Each year, the Colorado State University Alumni Association recognizes distinguished graduates from each of CSU’s eight colleges. The 2017 recipient from the College of Agricultural Sciences is Karl Hoppess who graduated in 1960 with a bachelor of science degree in soil science.
Born into an original family of Texas in 1938, Hoppess began his love with agriculture as a 12-year-old working summers and holidays on a ranch in central Texas. He became a devoted Aggie at Colorado A&M in August 1956. His life in the professional and business world began when he earned his bachelor’s degree in soil science from CSU and expanded upon his receiving a Doctor of Jurisprudence from SMU and being hired in Houston in 1963 to work as a trial lawyer.
The mysteries and rewards of litigation, business, agriculture, and education have continually challenged Hoppess over 54 years of professional life. Even after some 200 trials involving questions of land, ownership of water, and the condemnation of farms and ranches, Hoppess remains intrigued by the science of agriculture and food production, and in particular the challenge of how that knowledge should be used to develop businesses and advance education.
Luckily, he had a wife and family of five children and eventually eight grandchildren who loved him enough to allow him to pursue these challenges and dreams and he was blessed with partners in law and in business that allowed him to participate in building businesses that grew nursery stock, constructed subdivisions, developed oil and gas production, marketed trucks and ranch implements, and to eventually realize his two most cherished dreams: to own and operate cattle ranches and to participate in research with Colorado State University. It is by this joint effort that CSU has developed the information to reduce contaminants in both our land and water, more effectively improve the retention of carbon, thereby preserving our nation’s forests and prairies, which continues to stimulate these gifted scientists, their dedicated students and Hoppess.

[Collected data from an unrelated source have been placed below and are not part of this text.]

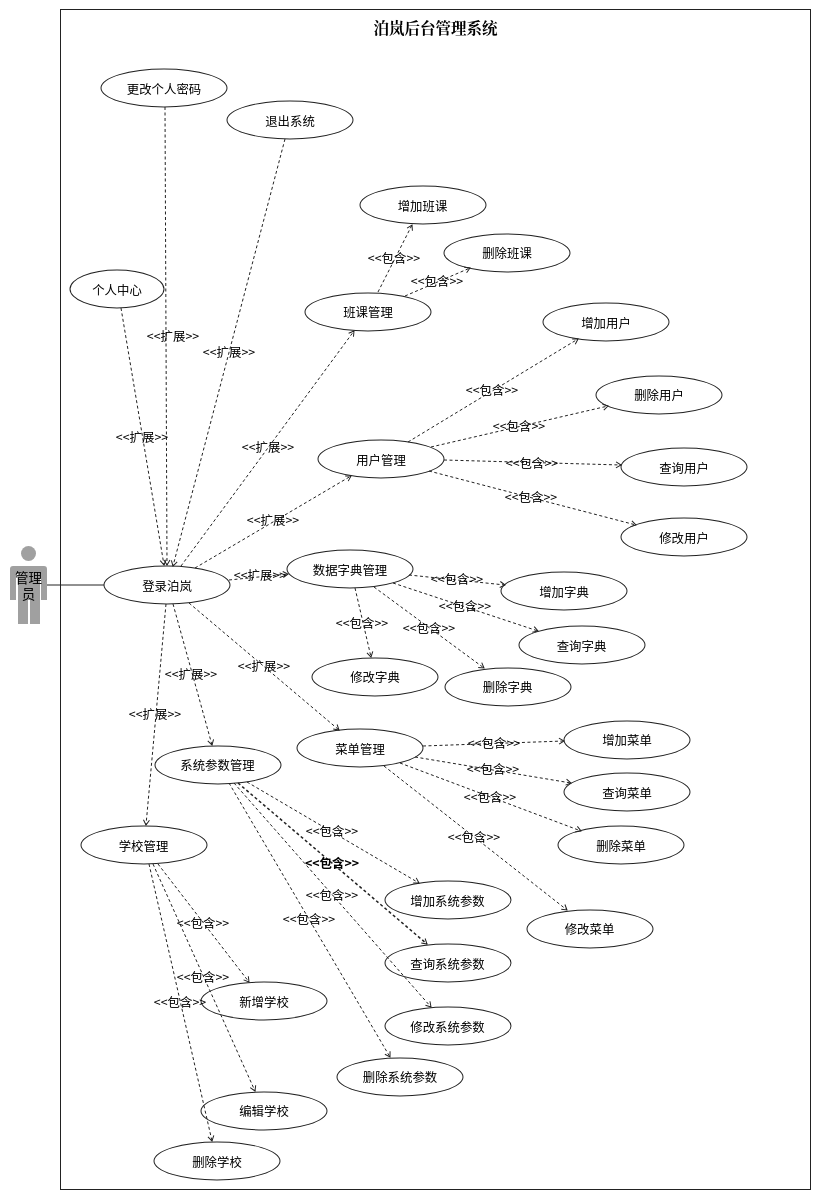
<!DOCTYPE html>
<html lang="zh-CN">
<head>
<meta charset="utf-8">
<title>泊岚后台管理系统 用例图</title>
<style>
:root {
  --paper: #fff;
  --ink: #000;
  --stroke: #222;
  --actor: #a0a0a0;
  --sans: "Noto Sans CJK SC", "Noto Sans CJK JP", sans-serif;
  --serif: "Noto Serif CJK SC", "Noto Serif CJK JP", serif;
}
* { box-sizing: border-box; margin: 0; }
html, body { width: 820px; height: 1200px; overflow: hidden; background: var(--paper); }
.diagram { position: relative; width: 820px; height: 1200px; color: var(--ink); font: 12.4px/18px var(--sans); }
.system { position: absolute; left: 60px; top: 9px; width: 751px; height: 1181px; border: 1px solid var(--stroke); padding-top: 6px; text-align: center; }
.system h1 { font: 700 15.5px/22px var(--serif); }
.links { position: absolute; left: 0; top: 0; }
.links line { stroke: var(--stroke); stroke-width: 1; }
.dashed line { stroke-dasharray: 3 2.5; marker-end: url(#arrow); }
.links .strong { stroke-width: 1.5; }
.case, .label, .actor-name { position: absolute; left: var(--x); top: var(--y); transform: translate(-50%, -50%); white-space: nowrap; }
.case { display: flex; align-items: center; justify-content: center; width: 127px; height: 39px; border: 1px solid var(--stroke); border-radius: 50%; }
.case.small { width: 95px; }
.label.strong { font-weight: 700; }
.actor-name { width: 28px; font-size: 13.5px; line-height: 16px; text-align: center; white-space: normal; }
</style>
</head>
<body>
<main class="diagram">
  <section class="system"><h1>泊岚后台管理系统</h1></section>

  <svg class="links" width="820" height="1200" viewBox="0 0 820 1200" aria-hidden="true">
    <defs>
      <marker id="arrow" markerUnits="userSpaceOnUse" markerWidth="8" markerHeight="8" refX="6" refY="4" orient="auto">
        <path d="M1 1L6 4L1 7" fill="none" stroke="#222"/>
      </marker>
    </defs>
    <g class="actor" fill="#a0a0a0">
      <circle cx="28.5" cy="553.5" r="7.5"/>
      <path d="M13 566H44Q47 566 47 569V600H41V574H40V624H30V600H28V624H18V574H16V600H10V569Q10 566 13 566Z"/>
    </g>
    <line x1="47" y1="585" x2="104" y2="585"/>
    <g class="dashed extends">
      <line x1="165" y1="107" x2="167" y2="565"/>
      <line x1="285" y1="139" x2="173" y2="566"/>
      <line x1="121" y1="308" x2="164" y2="565"/>
      <line x1="181" y1="566" x2="354" y2="331"/>
      <line x1="195" y1="568" x2="351" y2="476"/>
      <line x1="229" y1="580" x2="288" y2="574"/>
      <line x1="189" y1="603" x2="339" y2="730"/>
      <line x1="173" y1="604" x2="212" y2="745"/>
      <line x1="166" y1="604" x2="146" y2="825"/>
    </g>
    <g class="dashed includes">
      <line x1="378" y1="292" x2="412" y2="225"/>
      <line x1="405" y1="296" x2="470" y2="268"/>
      <line x1="408" y1="442" x2="578" y2="339"/>
      <line x1="431" y1="447" x2="608" y2="406"/>
      <line x1="444" y1="460" x2="621" y2="465"/>
      <line x1="429" y1="471" x2="636" y2="525"/>
      <line x1="409" y1="575" x2="505" y2="585"/>
      <line x1="393" y1="583" x2="538" y2="631"/>
      <line x1="374" y1="587" x2="484" y2="668"/>
      <line x1="355" y1="588" x2="371" y2="657"/>
      <line x1="423" y1="746" x2="564" y2="741"/>
      <line x1="415" y1="757" x2="571" y2="783"/>
      <line x1="400" y1="763" x2="581" y2="831"/>
      <line x1="384" y1="766" x2="567" y2="910"/>
      <line x1="247" y1="782" x2="419" y2="883"/>
      <line class="strong" x1="238" y1="783" x2="427" y2="944"/>
      <line x1="234" y1="783" x2="431" y2="1007"/>
      <line x1="229" y1="783" x2="390" y2="1057"/>
      <line x1="158" y1="864" x2="249" y2="982"/>
      <line x1="153" y1="864" x2="255" y2="1091"/>
      <line x1="149" y1="864" x2="212" y2="1141"/>
    </g>
  </svg>

  <p class="actor-name" style="--x:28.5px;--y:585px">管理员</p>

  <div class="case" style="--x:164px;--y:88px">更改个人密码</div>
  <div class="case" style="--x:290px;--y:120px">退出系统</div>
  <div class="case small" style="--x:117px;--y:289px">个人中心</div>
  <div class="case" style="--x:167px;--y:585px">登录泊岚</div>

  <div class="case" style="--x:368px;--y:311.5px">班课管理</div>
  <div class="case" style="--x:422.5px;--y:205px">增加班课</div>
  <div class="case" style="--x:507px;--y:252.5px">删除班课</div>

  <div class="case" style="--x:381px;--y:459px">用户管理</div>
  <div class="case" style="--x:606px;--y:322px">增加用户</div>
  <div class="case" style="--x:659px;--y:394.5px">删除用户</div>
  <div class="case" style="--x:684px;--y:467px">查询用户</div>
  <div class="case" style="--x:684px;--y:537px">修改用户</div>

  <div class="case" style="--x:350px;--y:569px">数据字典管理</div>
  <div class="case" style="--x:564px;--y:591px">增加字典</div>
  <div class="case" style="--x:581.5px;--y:645px">查询字典</div>
  <div class="case" style="--x:507.5px;--y:686.5px">删除字典</div>
  <div class="case" style="--x:375px;--y:676.5px">修改字典</div>

  <div class="case" style="--x:360px;--y:748px">菜单管理</div>
  <div class="case" style="--x:627px;--y:739.5px">增加菜单</div>
  <div class="case" style="--x:627px;--y:792px">查询菜单</div>
  <div class="case" style="--x:621px;--y:845px">删除菜单</div>
  <div class="case" style="--x:589.5px;--y:928.5px">修改菜单</div>

  <div class="case" style="--x:217.5px;--y:764.5px">系统参数管理</div>
  <div class="case" style="--x:447.5px;--y:900px">增加系统参数</div>
  <div class="case" style="--x:447.5px;--y:963px">查询系统参数</div>
  <div class="case" style="--x:447.5px;--y:1026px">修改系统参数</div>
  <div class="case" style="--x:400px;--y:1076.5px">删除系统参数</div>

  <div class="case" style="--x:143.5px;--y:845px">学校管理</div>
  <div class="case" style="--x:264px;--y:1001px">新增学校</div>
  <div class="case" style="--x:264px;--y:1110.5px">编辑学校</div>
  <div class="case" style="--x:217px;--y:1161px">删除学校</div>

  <span class="label" style="--x:173px;--y:336px">&lt;&lt;扩展&gt;&gt;</span>
  <span class="label" style="--x:229px;--y:352px">&lt;&lt;扩展&gt;&gt;</span>
  <span class="label" style="--x:142px;--y:437px">&lt;&lt;扩展&gt;&gt;</span>
  <span class="label" style="--x:268px;--y:447px">&lt;&lt;扩展&gt;&gt;</span>
  <span class="label" style="--x:273px;--y:520px">&lt;&lt;扩展&gt;&gt;</span>
  <span class="label" style="--x:260px;--y:575px">&lt;&lt;扩展&gt;&gt;</span>
  <span class="label" style="--x:264px;--y:666px">&lt;&lt;扩展&gt;&gt;</span>
  <span class="label" style="--x:191px;--y:674px">&lt;&lt;扩展&gt;&gt;</span>
  <span class="label" style="--x:155px;--y:714px">&lt;&lt;扩展&gt;&gt;</span>

  <span class="label" style="--x:394px;--y:258px">&lt;&lt;包含&gt;&gt;</span>
  <span class="label" style="--x:437px;--y:281px">&lt;&lt;包含&gt;&gt;</span>
  <span class="label" style="--x:492px;--y:390px">&lt;&lt;包含&gt;&gt;</span>
  <span class="label" style="--x:519px;--y:426px">&lt;&lt;包含&gt;&gt;</span>
  <span class="label" style="--x:532px;--y:463px">&lt;&lt;包含&gt;&gt;</span>
  <span class="label" style="--x:531px;--y:497px">&lt;&lt;包含&gt;&gt;</span>
  <span class="label" style="--x:457px;--y:579px">&lt;&lt;包含&gt;&gt;</span>
  <span class="label" style="--x:465px;--y:606px">&lt;&lt;包含&gt;&gt;</span>
  <span class="label" style="--x:429px;--y:628px">&lt;&lt;包含&gt;&gt;</span>
  <span class="label" style="--x:362px;--y:623px">&lt;&lt;包含&gt;&gt;</span>
  <span class="label" style="--x:494px;--y:743px">&lt;&lt;包含&gt;&gt;</span>
  <span class="label" style="--x:493px;--y:769px">&lt;&lt;包含&gt;&gt;</span>
  <span class="label" style="--x:490px;--y:797px">&lt;&lt;包含&gt;&gt;</span>
  <span class="label" style="--x:474px;--y:837px">&lt;&lt;包含&gt;&gt;</span>
  <span class="label" style="--x:332px;--y:831px">&lt;&lt;包含&gt;&gt;</span>
  <span class="label strong" style="--x:332px;--y:863px">&lt;&lt;包含&gt;&gt;</span>
  <span class="label" style="--x:332px;--y:895px">&lt;&lt;包含&gt;&gt;</span>
  <span class="label" style="--x:309px;--y:919px">&lt;&lt;包含&gt;&gt;</span>
  <span class="label" style="--x:203px;--y:923px">&lt;&lt;包含&gt;&gt;</span>
  <span class="label" style="--x:203px;--y:977px">&lt;&lt;包含&gt;&gt;</span>
  <span class="label" style="--x:180px;--y:1002px">&lt;&lt;包含&gt;&gt;</span>
</main>
</body>
</html>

While Hoppess continues to prepare and litigate cases in 48 counties in Texas, he remains committed to work toward developing businesses and research that advance the use of biological sciences and physical sciences that increase production of food for human consumption.